In the entries that follow, how many lines contain "wear"? Answer with the number only.

----- Entries shown

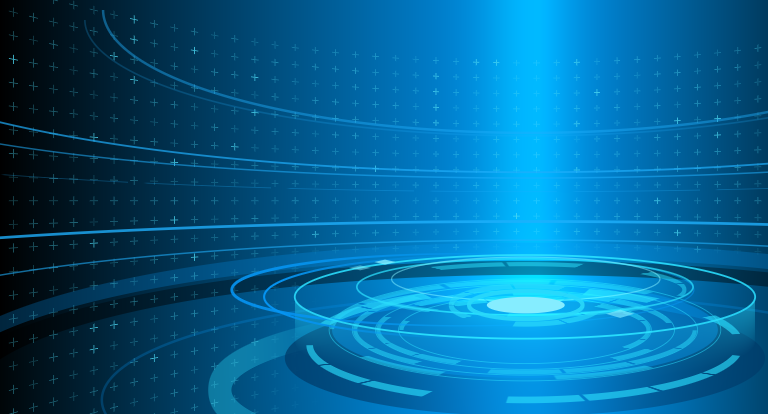
Reproduce this background procedurally as a Shadertoy shader.

```glsl
// A blue stage: a curved wall of small crosses and sweeping arcs, lit by a
// vertical beam, above a floor of glowing concentric elliptical rings.
// Lengths are in canvas heights; every ring is an approximate ellipse distance.

const float TAU = 6.28319;
const float BEAM_X = 1.275;
const vec3 DEEP = vec3(0.0, 0.22, 0.40);
const vec3 AZURE = vec3(0.02, 0.58, 0.95);
const vec3 CYAN = vec3(0.16, 0.85, 0.98);
const vec3 PALE = vec3(0.52, 0.93, 1.0);

float hash(vec2 p) {
    p = fract(p * vec2(0.1731, 0.3197));
    p += dot(p, p.yx + 31.7);
    return fract((p.x + p.y) * p.x * 17.3);
}

// Signed distance to an ellipse, by first-order correction
float ellipse(vec2 p, vec2 centre, vec2 radii) {
    vec2 q = (p - centre) / radii;
    float k = length(q);
    return (k - 1.0) * k / max(length(q / radii), 0.001);
}

float cover(float d, float aa) {
    return clamp(0.5 - d / aa, 0.0, 1.0);
}

float ring(vec2 p, vec2 centre, vec2 radii, float halfWidth, float aa) {
    return cover(abs(ellipse(p, centre, radii)) - halfWidth, aa);
}

// Half of a ring: side 1 keeps the upper half, -1 the lower half
float arc(vec2 p, vec2 centre, vec2 radii, float halfWidth, float side, float aa) {
    return ring(p, centre, radii, halfWidth, aa) * step(0.0, side * (p.y - centre.y));
}

// Ring broken into random segments
float segments(vec2 p, vec2 centre, vec2 radii, float halfWidth, float count, float seed, float aa) {
    vec2 q = (p - centre) / radii;
    float a = (atan(q.y, q.x) / TAU + 0.5) * count;
    float edge = abs(fract(a) - 0.5);
    float lit = step(0.42, hash(vec2(floor(a) + 3.0, seed)));
    return ring(p, centre, radii, halfWidth, aa) * lit * smoothstep(0.49, 0.46, edge);
}

float diamond(vec2 p, vec2 centre, vec2 size, float aa) {
    vec2 q = abs(p - centre) / size;
    return cover((q.x + q.y - 1.0) * size.y, aa);
}

// Crosses on a wall whose rows spread out away from the beam
float crosses(vec2 p, float aa) {
    float bend = (p.x - BEAM_X) / BEAM_X;
    vec2 pitch = vec2(0.0486, 0.037 + 0.021 * bend * bend);
    vec2 g = (p - vec2(0.0325, 0.515)) / pitch;
    vec2 id = floor(g + 0.5);
    vec2 d = abs(g - id) * pitch;
    float size = pitch.y * 0.19;
    float mark = cover(max(min(d.x, d.y) - 0.0008, max(d.x, d.y) - size), aa);
    float h = hash(id + 40.0);
    return mark * (0.28 + 0.25 * h + 0.45 * step(0.93, h)) * step(id.y, 9.5);
}

vec3 backdrop(vec2 p) {
    float b = clamp(min(0.745 * p.x, 1.0 - 1.08 * (p.x - BEAM_X)), 0.0, 1.0);
    float beam = exp(-pow((p.x - BEAM_X) / 0.115, 2.0));
    return vec3(0.0, 0.62, 1.0) * b + vec3(0.0, 0.13, 0.06) * beam;
}

vec3 wallArcs(vec3 col, vec2 p, float aa) {
    float a = 0.45 * arc(p, vec2(1.28, 0.976), vec2(1.031, 0.297), 0.003, -1.0, aa);
    a += 0.22 * arc(p, vec2(1.28, 0.952), vec2(1.075, 0.28), 0.002, -1.0, aa);
    a += 0.7 * arc(p, vec2(1.28, 0.932), vec2(1.69, 0.348), 0.0022, -1.0, aa);
    a += 0.55 * arc(p, vec2(1.28, 0.807), vec2(1.69, 0.237), 0.0018, -1.0, aa);
    float dash = smoothstep(0.1, 0.14, fract(p.x * 2.9 + 0.1));
    a += 0.3 * dash * arc(p, vec2(1.28, 0.754), vec2(2.174, 0.217), 0.001, -1.0, aa);
    a += 0.8 * arc(p, vec2(1.28, 0.26), vec2(2.174, 0.205), 0.0033, 1.0, aa);
    a += 0.6 * arc(p, vec2(1.28, 0.176), vec2(1.69, 0.244), 0.0018, 1.0, aa);
    return mix(col, vec3(0.12, 0.68, 0.98), min(a, 1.0));
}

vec3 ground(vec3 col, vec2 p, float aa) {
    float rim = cover(ellipse(p, vec2(1.28, 0.04), vec2(1.43, 0.33)), aa);
    float inner = cover(ellipse(p, vec2(1.28, 0.034), vec2(1.353, 0.302)), aa);
    col *= 1.0 - 0.35 * rim * (1.0 - inner);
    col = mix(col, col * 1.08 + vec3(0.0, 0.02, 0.03), inner);
    col = mix(col, AZURE, 0.25 * arc(p, vec2(1.28, 0.058), vec2(1.449, 0.338), 0.018, 1.0, aa));
    col = mix(col, AZURE, 0.25 * ring(p, vec2(1.28, 0.034), vec2(1.034, 0.254), 0.003, aa));
    float fade = smoothstep(0.85, 0.55, p.x);
    return mix(col, CYAN, 0.35 * fade * ring(p, vec2(1.268, 0.058), vec2(0.737, 0.181), 0.028, aa));
}

vec3 platform(vec3 col, vec2 p, float aa) {
    vec2 base = vec2(1.268, 0.203);
    float beam = exp(-pow((p.x - BEAM_X) / 0.3, 2.0));
    // Dark disc, lit inner floor and broken bands
    col = mix(col, mix(DEEP, AZURE, 0.75 * beam), 0.75 * cover(ellipse(p, vec2(1.268, 0.135), vec2(0.58, 0.14)), aa));
    col = mix(col, AZURE, 0.4 * cover(ellipse(p, base, vec2(0.466, 0.116)), aa));
    col = mix(col, CYAN, 0.65 * segments(p, vec2(1.268, 0.167), vec2(0.52, 0.133), 0.008, 17.0, 2.0, aa));
    for (int i = 0; i < 4; i++) {
        float f = float(i);
        vec2 radii = vec2(0.466, 0.116) * (1.0 - 0.12 * f);
        col = mix(col, CYAN, 0.5 * segments(p, base, radii, 0.005, 11.0 + 3.0 * f, 5.0 + f, aa));
        col = mix(col, CYAN, 0.55 * ring(p, base, radii + 0.007, 0.001, aa));
    }
    // Glass skirt below the front of the hoop
    vec2 hoop = vec2(1.268, 0.283), hoopRadii = vec2(0.556, 0.101);
    float across = (p.x - hoop.x) / hoopRadii.x;
    float drop = (hoop.y - hoopRadii.y * sqrt(max(1.0 - across * across, 0.0)) - p.y) / 0.11;
    float skirt = step(abs(across), 1.0) * step(0.0, drop) * max(1.0 - drop, 0.0);
    col = mix(col, CYAN, 0.4 * skirt * (0.15 + pow(abs(across), 4.0)));
    // Floating hoops
    float left = smoothstep(1.2, 0.6, p.x);
    col = mix(col, AZURE, (0.5 + 0.4 * left) * ring(p, vec2(1.118, 0.30), vec2(0.558, 0.087), 0.0015 + 0.002 * left, aa));
    col = mix(col, AZURE, left * ring(p, vec2(1.184, 0.283), vec2(0.546, 0.1), 0.0025, aa));
    col = mix(col, CYAN, 0.9 * ring(p, hoop, hoopRadii, 0.0022, aa));
    col = mix(col, CYAN, 0.75 * ring(p, vec2(1.268, 0.307), vec2(0.406, 0.068), 0.002, aa));
    col = mix(col, CYAN, 0.5 * segments(p, vec2(1.268, 0.300), vec2(0.385, 0.062), 0.005, 13.0, 9.0, aa));
    col = mix(col, PALE, 0.5 * ring(p, vec2(1.27, 0.326), vec2(0.324, 0.053), 0.0015, aa));
    // Glowing core
    vec2 core = vec2(1.27, 0.263);
    col += vec3(0.02, 0.12, 0.06) * exp(-14.0 * max(ellipse(p, core, vec2(0.16, 0.04)), 0.0));
    col = mix(col, CYAN, 0.7 * segments(p, core, vec2(0.18, 0.046), 0.006, 9.0, 4.0, aa));
    col = mix(col, CYAN, 0.9 * ring(p, core, vec2(0.137, 0.034), 0.005, aa));
    col = mix(col, PALE, cover(ellipse(p, core, vec2(0.094, 0.02)), aa));
    // Small loose tiles
    float tiles = diamond(p, vec2(0.93, 0.367), vec2(0.026, 0.006), aa);
    tiles += 0.6 * diamond(p, vec2(0.87, 0.353), vec2(0.026, 0.006), aa);
    tiles += 0.8 * diamond(p, vec2(1.498, 0.242), vec2(0.034, 0.01), aa);
    return mix(col, PALE, min(tiles, 1.0) * 0.8);
}

void mainImage(out vec4 fragColor, in vec2 fragCoord) {
    float aa = 1.0 / iResolution.y;
    vec2 p = fragCoord * aa;
    vec3 col = ground(backdrop(p), p, aa);
    float open = 1.0 - smoothstep(0.5, 0.8, p.x) * smoothstep(0.45, 0.36, p.y);
    col = mix(col, vec3(0.3, 0.85, 0.95), crosses(p, aa) * open);
    col = wallArcs(col, p, aa);
    fragColor = vec4(clamp(platform(col, p, aa), 0.0, 1.0), 1.0);
}
```
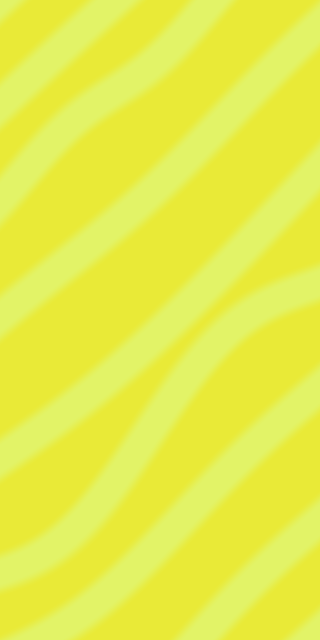
Reproduce this background procedurally as a WebGL 1 fragment shader.

```glsl
precision highp float;
// Soft pale-lime diagonal stripes on a flat yellow ground.
// Each stripe is a rising line of near-even spacing, bent by sine waves
// whose strength depends on the stripe's index.

uniform vec2 u_resolution;

// Bell-shaped weight that singles out the stripes near one index
float weight(float n, float center, float sharpness) {
    float d = n - center;
    return exp(-sharpness * d * d);
}

// Depth below the top edge of stripe n's centre line, in canvas widths
float stripeDepth(float n, float x) {
    float bow = sin(3.14159 * x);
    float wave = sin(6.28318 * x);

    // Slightly uneven spacing and a common slope
    float depth = 0.359 * n - 0.049 - 0.052 * cos(1.55 * (n - 2.25)) - 0.911 * x;

    // Upper stripes: gentle ripples
    depth += weight(n, 2.0, 3.0) * (0.023 * cos(11.0 * (x - 0.5)) - 0.010);
    depth += weight(n, 3.0, 3.0) * 0.021 * sin(5.5 * x - 0.9);

    // Middle stripes: a sag, then a strong S-bend that nearly meets it
    depth += weight(n, 4.0, 3.0) * 0.060 * bow;
    depth += weight(n, 5.0, 3.0) * 0.089 * sin(6.28318 * x + 0.25);

    // Lower stripes: a broad sag with a shallower slope
    depth += weight(n, 6.7, 1.1) * (0.107 * (x + bow) + 0.045 * wave);
    return depth;
}

void main() {
    // Canvas widths, measured from the upper left corner
    vec2 p = vec2(gl_FragCoord.x, u_resolution.y - gl_FragCoord.y) / u_resolution.x;

    // Strongest stripe coverage, using distance across the sloping band
    float coverage = 0.0;
    for (int i = 0; i < 9; i++) {
        float n = float(i);
        float depth = stripeDepth(n, p.x);
        float slope = (stripeDepth(n, p.x + 0.01) - depth) / 0.01;
        float dist = abs(p.y - depth) / sqrt(1.0 + slope * slope);
        coverage = max(coverage, 1.0 - smoothstep(0.031, 0.073, dist));
    }

    vec3 yellow = vec3(0.914, 0.918, 0.215);
    vec3 paleLime = vec3(0.886, 0.953, 0.405);
    gl_FragColor = vec4(mix(yellow, paleLime, coverage), 1.0);
}
```
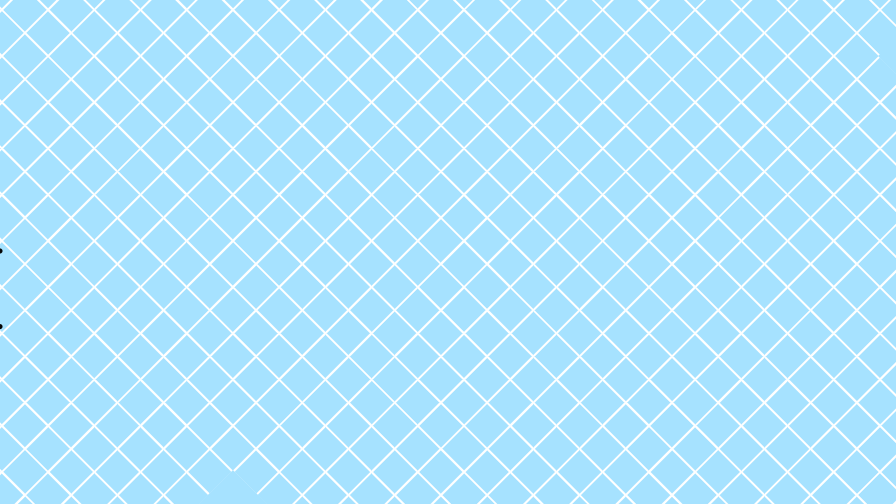
Write a Shadertoy shader that draws this pattern.

```glsl
const vec3 SKY = vec3(0.65, 0.885, 1.0);
const vec3 LINE = vec3(1.0);
const vec3 SPECK = vec3(0.02);

// Lengths are fractions of the canvas height.
const float PERIOD = 0.0917;               // crossing to crossing, across and down
const vec2 ANCHOR = vec2(0.7373, 0.6137);  // one crossing of the lattice
const float LINE_WIDTH = 0.0041;
const float WIDTH_VARIATION = 0.15;
const float GAP_MARGIN = 0.04;             // in lattice cells
const float SPECK_RADIUS = 0.005;
const vec2 SPECK_HEIGHTS = vec2(0.502, 0.352);

// Centres of the erased cells, in lattice coordinates.
const vec2 GAPS[4] = vec2[4](vec2(-9.5, 3.5), vec2(-10.5, 3.5),
                             vec2(-9.5, 4.5), vec2(14.5, 8.5));

float hash(vec2 p) {
    return fract(sin(dot(p, vec2(127.1, 311.7))) * 43758.5);
}

// Coverage of a shape from its signed distance.
float coverage(float d, float pixel) {
    return clamp(0.5 - d / pixel, 0.0, 1.0);
}

// One family of lines: "across" counts lines, "along" counts segments.
float lineFamily(float across, float along, float seed, float pixel) {
    float index = round(across);
    float d = abs(across - index) * PERIOD * inversesqrt(2.0);
    float vary = hash(vec2(index + seed, floor(along))) - 0.5;
    float width = LINE_WIDTH * (1.0 + 2.0 * WIDTH_VARIATION * vary);
    return coverage(d - 0.5 * width, pixel);
}

// Zero inside the erased cells and on their borders.
float gapMask(vec2 q, float pixel) {
    float mask = 1.0;
    for (int i = 0; i < 4; i++) {
        vec2 d = abs(q - GAPS[i]) - 0.5 - GAP_MARGIN;
        mask *= 1.0 - coverage(max(d.x, d.y) * PERIOD * inversesqrt(2.0), pixel);
    }
    return mask;
}

void mainImage(out vec4 fragColor, in vec2 fragCoord) {
    float pixel = 1.0 / iResolution.y;
    vec2 p = fragCoord * pixel;

    // Diagonal lattice with a line at every integer
    vec2 r = (p - ANCHOR) / PERIOD;
    vec2 q = vec2(r.x + r.y, r.x - r.y);
    float lines = max(lineFamily(q.x, q.y, 0.0, pixel),
                      lineFamily(q.y, q.x, 57.0, pixel));
    vec3 color = mix(SKY, LINE, lines * gapMask(q, pixel));

    // Dark specks on the left edge
    vec2 heights = abs(p.y - SPECK_HEIGHTS);
    float speck = length(vec2(p.x, min(heights.x, heights.y))) - SPECK_RADIUS;
    color = mix(color, SPECK, coverage(speck, pixel));

    fragColor = vec4(color, 1.0);
}
```
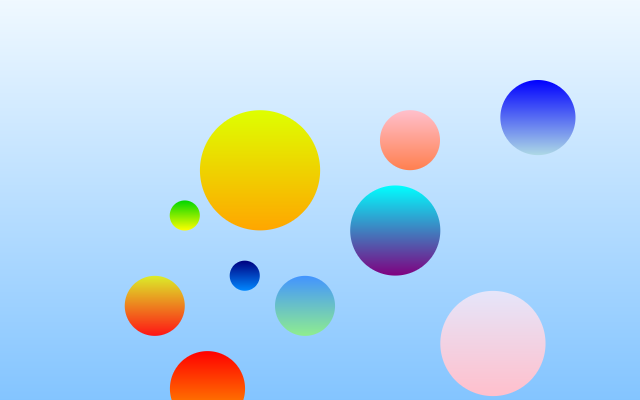
This background is drawn by a Shadertoy shader. Its source:

```glsl
#define SKY_TOP vec3(0.94, 0.975, 1.0)
#define SKY_BOTTOM vec3(0.515, 0.77, 1.0)
#define CANVAS_WIDTH 100.0
#define DISC_COUNT 10

// Disc centre (xy) and radius (z), in hundredths of the canvas width
const vec3 DISCS[DISC_COUNT] = vec3[](
    vec3(40.63, 35.89, 9.39), vec3(64.06, 40.60, 4.69),
    vec3(84.05, 44.13, 5.87), vec3(61.76, 26.48, 7.04),
    vec3(28.87, 28.83, 2.35), vec3(38.24, 19.42, 2.35),
    vec3(24.18, 14.71, 4.69), vec3(47.66, 14.71, 4.69),
    vec3(77.02, 8.83, 8.22), vec3(32.42, 1.77, 5.87));

// Colour at the upper rim of each disc
const vec3 UPPER[DISC_COUNT] = vec3[](
    vec3(0.87, 1.0, 0.0), vec3(1.0, 0.75, 0.80),
    vec3(0.0, 0.0, 1.0), vec3(0.0, 1.0, 1.0),
    vec3(0.0, 0.84, 0.0), vec3(0.0, 0.0, 0.50),
    vec3(0.86, 0.93, 0.16), vec3(0.26, 0.58, 1.0),
    vec3(0.90, 0.90, 0.98), vec3(1.0, 0.0, 0.0));

// Colour at the lower rim of each disc
const vec3 LOWER[DISC_COUNT] = vec3[](
    vec3(1.0, 0.65, 0.0), vec3(1.0, 0.50, 0.31),
    vec3(0.68, 0.85, 0.90), vec3(0.50, 0.0, 0.50),
    vec3(1.0, 1.0, 0.0), vec3(0.0, 0.53, 1.0),
    vec3(1.0, 0.08, 0.08), vec3(0.56, 0.93, 0.56),
    vec3(1.0, 0.75, 0.80), vec3(1.0, 0.65, 0.0));

// Antialiased coverage of a disc
float discMask(vec2 offset, float radius, float pixel) {
    return clamp(0.5 - (length(offset) - radius) / pixel, 0.0, 1.0);
}

void mainImage(out vec4 fragColor, in vec2 fragCoord) {
    float pixel = CANVAS_WIDTH / iResolution.x;
    vec2 p = fragCoord * pixel;

    // Sky gradient
    vec3 color = mix(SKY_BOTTOM, SKY_TOP, fragCoord.y / iResolution.y);

    // Discs, each with its own vertical gradient
    for (int i = 0; i < DISC_COUNT; i++) {
        vec3 disc = DISCS[i];
        vec2 offset = p - disc.xy;
        float height = clamp(0.5 + 0.5 * offset.y / disc.z, 0.0, 1.0);
        vec3 fill = mix(LOWER[i], UPPER[i], height);
        color = mix(color, fill, discMask(offset, disc.z, pixel));
    }

    fragColor = vec4(color, 1.0);
}
```
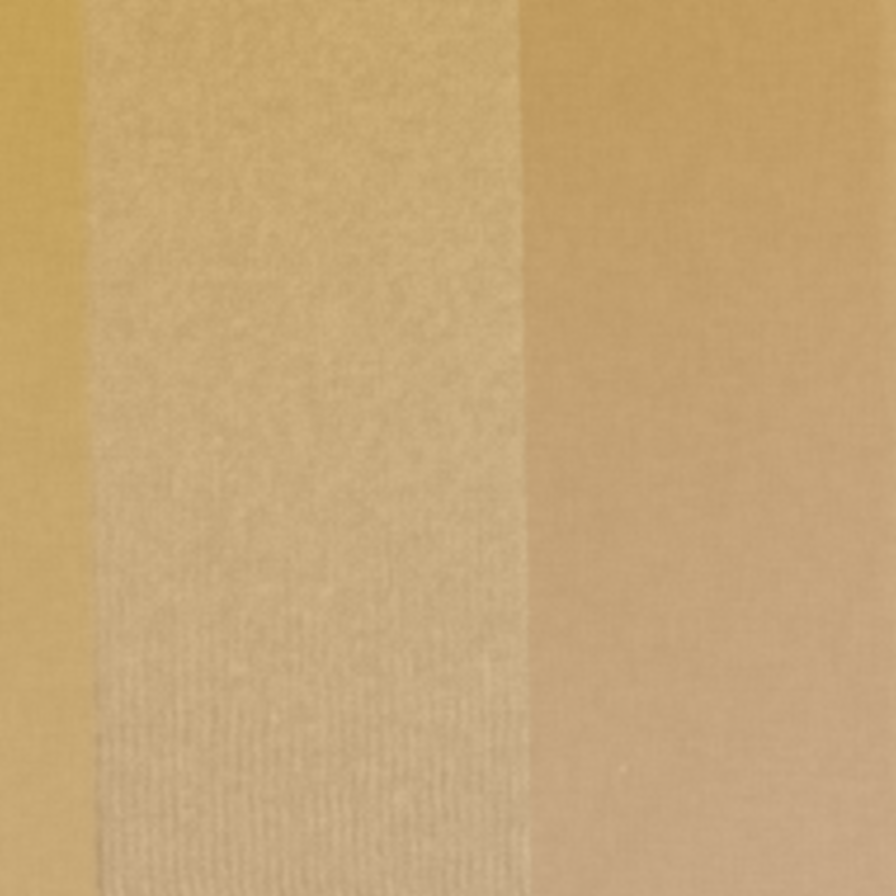
This texture is drawn by a Shadertoy shader. Its source:

```glsl
// Draws broad upright bands of tan cardboard with faint worn ribs that show towards the bottom.

float hash(vec2 p) {
    p = fract(p * vec2(0.1031, 0.1137));
    p += dot(p, p.yx + 33.33);
    return fract((p.x + p.y) * p.x * 17.3);
}

float valueNoise(vec2 p) {
    vec2 cell = floor(p), f = fract(p);
    f = f * f * (3.0 - 2.0 * f);
    return mix(mix(hash(cell), hash(cell + vec2(1, 0)), f.x),
               mix(hash(cell + vec2(0, 1)), hash(cell + vec2(1, 1)), f.x), f.y);
}

// Layered noise, turned at each layer so that no direction dominates
float fbm(vec2 p) {
    float sum = 0.0, weight = 0.5;
    for (int i = 0; i < 4; i++) {
        sum += weight * (valueNoise(p) - 0.5);
        p = mat2(1.6, 1.2, -1.2, 1.6) * p + 17.1;
        weight *= 0.5;
    }
    return sum;
}

// Blends three colours from bottom to top
vec3 ramp(vec3 low, vec3 middle, vec3 high, float y) {
    return mix(mix(low, middle, smoothstep(-0.1, 0.6, y)), high, smoothstep(0.4, 1.1, y));
}

// Small raised fleck: lit on the left, shaded on the right
float fleck(vec2 p, vec2 center, float radius) {
    vec2 d = (p - center) / radius;
    return exp(-dot(d, d)) * (0.6 - d.x);
}

void mainImage(out vec4 fragColor, in vec2 fragCoord) {
    vec2 uv = fragCoord / iResolution.xy;
    float pixel = 1.0 / iResolution.x;

    // Band edges lean slightly and waver
    float x = uv.x - 0.016 * (1.0 - uv.y) + 0.005 * fbm(vec2(3.0, uv.y * 60.0));
    float inMiddle = smoothstep(0.078, 0.106, x);
    float inRight = smoothstep(-0.003 - pixel, 0.003 + pixel, x - 0.579);
    float inLast = smoothstep(0.972, 0.994, x);

    // Band colours, warmer and yellower towards the top
    vec3 leftBand = ramp(vec3(0.783, 0.663, 0.470), vec3(0.775, 0.650, 0.420), vec3(0.768, 0.630, 0.340), uv.y);
    vec3 middleBand = ramp(vec3(0.768, 0.660, 0.512), vec3(0.782, 0.668, 0.490), vec3(0.779, 0.650, 0.422), uv.y);
    vec3 rightBand = ramp(vec3(0.771, 0.652, 0.512), vec3(0.762, 0.632, 0.460), vec3(0.750, 0.606, 0.365), uv.y);
    vec3 lastBand = ramp(vec3(0.785, 0.670, 0.530), vec3(0.780, 0.655, 0.490), vec3(0.782, 0.643, 0.415), uv.y);

    middleBand += vec3(0.001, 0.007, 0.014) * smoothstep(0.25, 0.58, x);
    rightBand += vec3(0.008, 0.006, 0.015) * smoothstep(0.65, 0.97, x);
    vec3 color = mix(leftBand, middleBand, inMiddle);
    color = mix(color, rightBand, inRight);
    color = mix(color, lastBand, inLast);

    // Faint ribs on the middle band, fading upwards and broken by wear
    float onMiddle = inMiddle * (1.0 - inRight);
    float low = smoothstep(0.60, 0.0, uv.y);
    float wear = smoothstep(0.15, 0.85, valueNoise(uv * vec2(60.0, 55.0)));
    float ribPhase = x * 70.0 + 0.5 * fbm(uv * vec2(14.0, 18.0));
    color += onMiddle * mix(0.001, 0.016, low) * (0.2 + wear) * sin(6.2832 * ribPhase);

    // Ragged dark crease and pale lip at the band edges
    float ragged = 0.1 + 1.5 * valueNoise(vec2(2.0, uv.y * 80.0));
    color -= 0.028 * ragged * low * exp(-pow((x - 0.097) / 0.006, 2.0));
    color += 0.012 * ragged * exp(-pow((x - 0.571) / 0.007, 2.0));

    // Paper mottling and grain, rougher on the middle band
    float roughness = mix(0.5, 1.0, onMiddle);
    color += vec3(0.8, 1.0, 1.2) * 0.010 * fbm(uv * 9.0);
    color += roughness * 0.046 * fbm(uv * 75.0 + 5.0);
    color += roughness * 0.026 * (valueNoise(uv * 190.0) - 0.5);

    // Short slanted fibres on the smoother upper part of the middle band
    vec2 slanted = mat2(0.8, 0.6, -0.6, 0.8) * uv;
    color += onMiddle * (1.0 - low) * 0.016 * (valueNoise(slanted * vec2(150.0, 60.0)) - 0.5);

    // Fine weave of crossing threads
    float weave = valueNoise(uv * vec2(200.0, 30.0)) + valueNoise(uv * vec2(30.0, 200.0) + 40.0) - 1.0;
    color += 0.009 * weave;

    // Raised flecks: one on the right band, others scattered low on the middle band
    float flecks = fleck(uv, vec2(0.698, 0.142), 0.006);
    for (int i = 0; i < 14; i++) {
        float seed = float(i) + 1.0;
        vec2 center = vec2(mix(0.12, 0.57, hash(vec2(seed, 4.0))), 0.6 * hash(vec2(seed, 9.0)));
        flecks += 0.6 * fleck(uv, center, mix(0.005, 0.010, hash(vec2(seed, 2.0))));
    }
    color += 0.055 * flecks;

    fragColor = vec4(clamp(color, 0.0, 1.0), 1.0);
}
```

----------

Answer to the problem: 3